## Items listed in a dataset
Start of Block

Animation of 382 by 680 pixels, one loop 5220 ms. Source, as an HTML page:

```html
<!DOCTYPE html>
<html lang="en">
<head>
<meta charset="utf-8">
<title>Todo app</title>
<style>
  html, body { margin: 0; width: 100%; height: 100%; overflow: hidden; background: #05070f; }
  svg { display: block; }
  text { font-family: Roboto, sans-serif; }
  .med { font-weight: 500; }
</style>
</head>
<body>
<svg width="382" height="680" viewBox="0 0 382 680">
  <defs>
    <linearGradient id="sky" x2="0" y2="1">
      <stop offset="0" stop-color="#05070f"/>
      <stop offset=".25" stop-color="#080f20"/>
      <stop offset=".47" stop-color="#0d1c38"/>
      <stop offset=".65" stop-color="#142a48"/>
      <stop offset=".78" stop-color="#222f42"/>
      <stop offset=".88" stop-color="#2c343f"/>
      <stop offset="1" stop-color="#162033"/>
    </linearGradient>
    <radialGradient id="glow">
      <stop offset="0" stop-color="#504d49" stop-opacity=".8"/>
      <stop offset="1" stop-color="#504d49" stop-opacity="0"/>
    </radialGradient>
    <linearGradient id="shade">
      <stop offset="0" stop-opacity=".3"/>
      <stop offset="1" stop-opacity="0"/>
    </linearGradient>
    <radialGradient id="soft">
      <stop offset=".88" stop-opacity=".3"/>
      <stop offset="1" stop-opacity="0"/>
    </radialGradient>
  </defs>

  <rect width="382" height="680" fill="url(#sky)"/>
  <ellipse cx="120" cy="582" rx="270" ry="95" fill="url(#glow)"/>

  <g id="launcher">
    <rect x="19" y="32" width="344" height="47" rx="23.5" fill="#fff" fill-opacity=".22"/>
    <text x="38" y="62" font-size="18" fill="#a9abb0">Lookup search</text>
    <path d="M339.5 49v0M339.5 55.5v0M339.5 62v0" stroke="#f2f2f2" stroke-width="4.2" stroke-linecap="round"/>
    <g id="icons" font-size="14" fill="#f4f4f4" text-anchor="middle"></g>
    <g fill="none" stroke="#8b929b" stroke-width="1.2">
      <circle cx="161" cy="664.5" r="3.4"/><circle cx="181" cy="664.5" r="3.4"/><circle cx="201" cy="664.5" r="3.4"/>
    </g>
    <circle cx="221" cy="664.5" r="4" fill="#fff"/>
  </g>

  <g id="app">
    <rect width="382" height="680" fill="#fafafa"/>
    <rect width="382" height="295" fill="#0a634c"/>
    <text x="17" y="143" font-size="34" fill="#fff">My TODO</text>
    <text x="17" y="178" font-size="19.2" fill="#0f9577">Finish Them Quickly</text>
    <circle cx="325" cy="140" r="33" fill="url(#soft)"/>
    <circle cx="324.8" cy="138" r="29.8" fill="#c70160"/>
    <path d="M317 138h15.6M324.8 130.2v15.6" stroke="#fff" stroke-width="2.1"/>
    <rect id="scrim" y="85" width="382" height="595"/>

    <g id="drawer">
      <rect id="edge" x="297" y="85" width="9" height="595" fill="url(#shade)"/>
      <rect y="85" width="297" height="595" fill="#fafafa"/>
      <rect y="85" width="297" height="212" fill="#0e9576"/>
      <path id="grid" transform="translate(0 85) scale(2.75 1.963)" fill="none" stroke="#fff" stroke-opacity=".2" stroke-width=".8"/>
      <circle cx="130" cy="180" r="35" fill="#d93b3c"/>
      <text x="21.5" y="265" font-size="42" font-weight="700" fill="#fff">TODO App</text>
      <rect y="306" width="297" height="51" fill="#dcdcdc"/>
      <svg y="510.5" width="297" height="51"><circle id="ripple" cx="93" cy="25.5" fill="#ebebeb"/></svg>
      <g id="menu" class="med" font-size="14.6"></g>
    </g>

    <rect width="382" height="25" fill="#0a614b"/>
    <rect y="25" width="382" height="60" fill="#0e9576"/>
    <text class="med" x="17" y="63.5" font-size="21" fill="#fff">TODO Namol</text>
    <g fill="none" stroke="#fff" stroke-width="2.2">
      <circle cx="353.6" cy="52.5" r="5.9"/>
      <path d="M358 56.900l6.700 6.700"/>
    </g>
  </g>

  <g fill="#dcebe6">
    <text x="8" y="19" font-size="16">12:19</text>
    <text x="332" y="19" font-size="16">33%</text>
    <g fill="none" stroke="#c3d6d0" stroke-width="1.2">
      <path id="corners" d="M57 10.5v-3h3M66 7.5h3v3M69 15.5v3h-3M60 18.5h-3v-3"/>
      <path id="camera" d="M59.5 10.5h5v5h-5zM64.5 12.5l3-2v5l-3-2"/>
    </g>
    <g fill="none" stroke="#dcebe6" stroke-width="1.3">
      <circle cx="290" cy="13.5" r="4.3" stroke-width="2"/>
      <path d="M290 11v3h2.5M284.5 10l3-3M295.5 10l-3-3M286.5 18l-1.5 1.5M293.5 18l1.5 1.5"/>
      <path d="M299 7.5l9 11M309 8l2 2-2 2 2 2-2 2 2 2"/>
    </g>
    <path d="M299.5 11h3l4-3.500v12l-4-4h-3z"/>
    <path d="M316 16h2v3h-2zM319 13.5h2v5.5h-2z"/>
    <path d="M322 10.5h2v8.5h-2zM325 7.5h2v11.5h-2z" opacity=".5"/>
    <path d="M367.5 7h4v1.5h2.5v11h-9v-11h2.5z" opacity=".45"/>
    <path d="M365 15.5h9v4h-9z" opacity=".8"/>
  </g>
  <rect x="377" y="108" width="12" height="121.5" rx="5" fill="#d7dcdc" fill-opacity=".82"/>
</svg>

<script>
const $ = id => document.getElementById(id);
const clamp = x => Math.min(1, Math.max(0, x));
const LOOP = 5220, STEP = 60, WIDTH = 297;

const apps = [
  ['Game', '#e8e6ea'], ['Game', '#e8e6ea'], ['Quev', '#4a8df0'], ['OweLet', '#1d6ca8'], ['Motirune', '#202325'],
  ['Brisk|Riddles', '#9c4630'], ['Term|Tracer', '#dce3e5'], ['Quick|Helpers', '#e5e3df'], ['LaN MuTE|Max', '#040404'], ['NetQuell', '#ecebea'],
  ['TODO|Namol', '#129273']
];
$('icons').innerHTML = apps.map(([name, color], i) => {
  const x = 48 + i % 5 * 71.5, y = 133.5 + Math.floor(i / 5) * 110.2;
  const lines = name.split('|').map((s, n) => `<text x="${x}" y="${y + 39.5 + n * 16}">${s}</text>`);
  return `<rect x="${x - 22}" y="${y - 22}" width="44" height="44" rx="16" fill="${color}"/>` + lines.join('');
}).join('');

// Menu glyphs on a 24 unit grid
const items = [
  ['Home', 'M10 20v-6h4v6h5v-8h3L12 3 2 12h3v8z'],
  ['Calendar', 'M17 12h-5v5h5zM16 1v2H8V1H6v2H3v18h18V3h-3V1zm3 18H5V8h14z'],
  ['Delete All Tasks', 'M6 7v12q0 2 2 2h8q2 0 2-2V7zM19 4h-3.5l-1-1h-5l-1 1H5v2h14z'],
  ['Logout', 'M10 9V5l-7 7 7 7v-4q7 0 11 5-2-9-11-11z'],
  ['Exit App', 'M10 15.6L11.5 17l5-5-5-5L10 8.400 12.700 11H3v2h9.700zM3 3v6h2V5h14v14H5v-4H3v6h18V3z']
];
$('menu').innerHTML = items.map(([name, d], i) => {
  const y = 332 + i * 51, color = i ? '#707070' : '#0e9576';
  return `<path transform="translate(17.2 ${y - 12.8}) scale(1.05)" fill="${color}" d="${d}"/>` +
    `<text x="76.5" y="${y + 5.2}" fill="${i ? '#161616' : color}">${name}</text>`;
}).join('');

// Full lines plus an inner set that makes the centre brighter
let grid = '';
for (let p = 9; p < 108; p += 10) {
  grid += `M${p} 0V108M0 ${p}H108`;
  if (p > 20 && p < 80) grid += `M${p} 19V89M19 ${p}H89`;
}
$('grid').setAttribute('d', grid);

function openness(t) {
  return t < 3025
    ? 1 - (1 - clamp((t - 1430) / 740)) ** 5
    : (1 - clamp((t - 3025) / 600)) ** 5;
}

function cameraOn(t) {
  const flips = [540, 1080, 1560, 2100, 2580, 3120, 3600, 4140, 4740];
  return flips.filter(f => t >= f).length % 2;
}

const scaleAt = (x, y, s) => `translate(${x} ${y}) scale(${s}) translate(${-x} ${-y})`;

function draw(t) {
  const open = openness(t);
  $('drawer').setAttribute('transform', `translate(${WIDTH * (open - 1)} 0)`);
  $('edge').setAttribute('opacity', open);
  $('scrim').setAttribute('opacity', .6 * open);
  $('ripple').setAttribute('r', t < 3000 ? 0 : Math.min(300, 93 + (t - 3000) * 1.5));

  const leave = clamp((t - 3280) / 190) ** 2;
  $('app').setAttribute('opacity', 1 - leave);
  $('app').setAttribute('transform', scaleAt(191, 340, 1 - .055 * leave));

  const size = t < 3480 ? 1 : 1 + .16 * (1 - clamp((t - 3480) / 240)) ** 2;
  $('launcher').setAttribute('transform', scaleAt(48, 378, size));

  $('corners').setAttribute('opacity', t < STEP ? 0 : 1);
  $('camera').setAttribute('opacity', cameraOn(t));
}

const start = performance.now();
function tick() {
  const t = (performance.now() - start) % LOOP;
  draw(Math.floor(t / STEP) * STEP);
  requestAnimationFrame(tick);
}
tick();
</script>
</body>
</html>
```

End of Block

## REQUIRED WORK
Could you copy every line from the records that has "grid" in it?

## SOLUTION TO THIS TASK
      <path id="grid" transform="translate(0 85) scale(2.75 1.963)" fill="none" stroke="#fff" stroke-opacity=".2" stroke-width=".8"/>
// Menu glyphs on a 24 unit grid
let grid = '';
  grid += `M${p} 0V108M0 ${p}H108`;
  if (p > 20 && p < 80) grid += `M${p} 19V89M19 ${p}H89`;
$('grid').setAttribute('d', grid);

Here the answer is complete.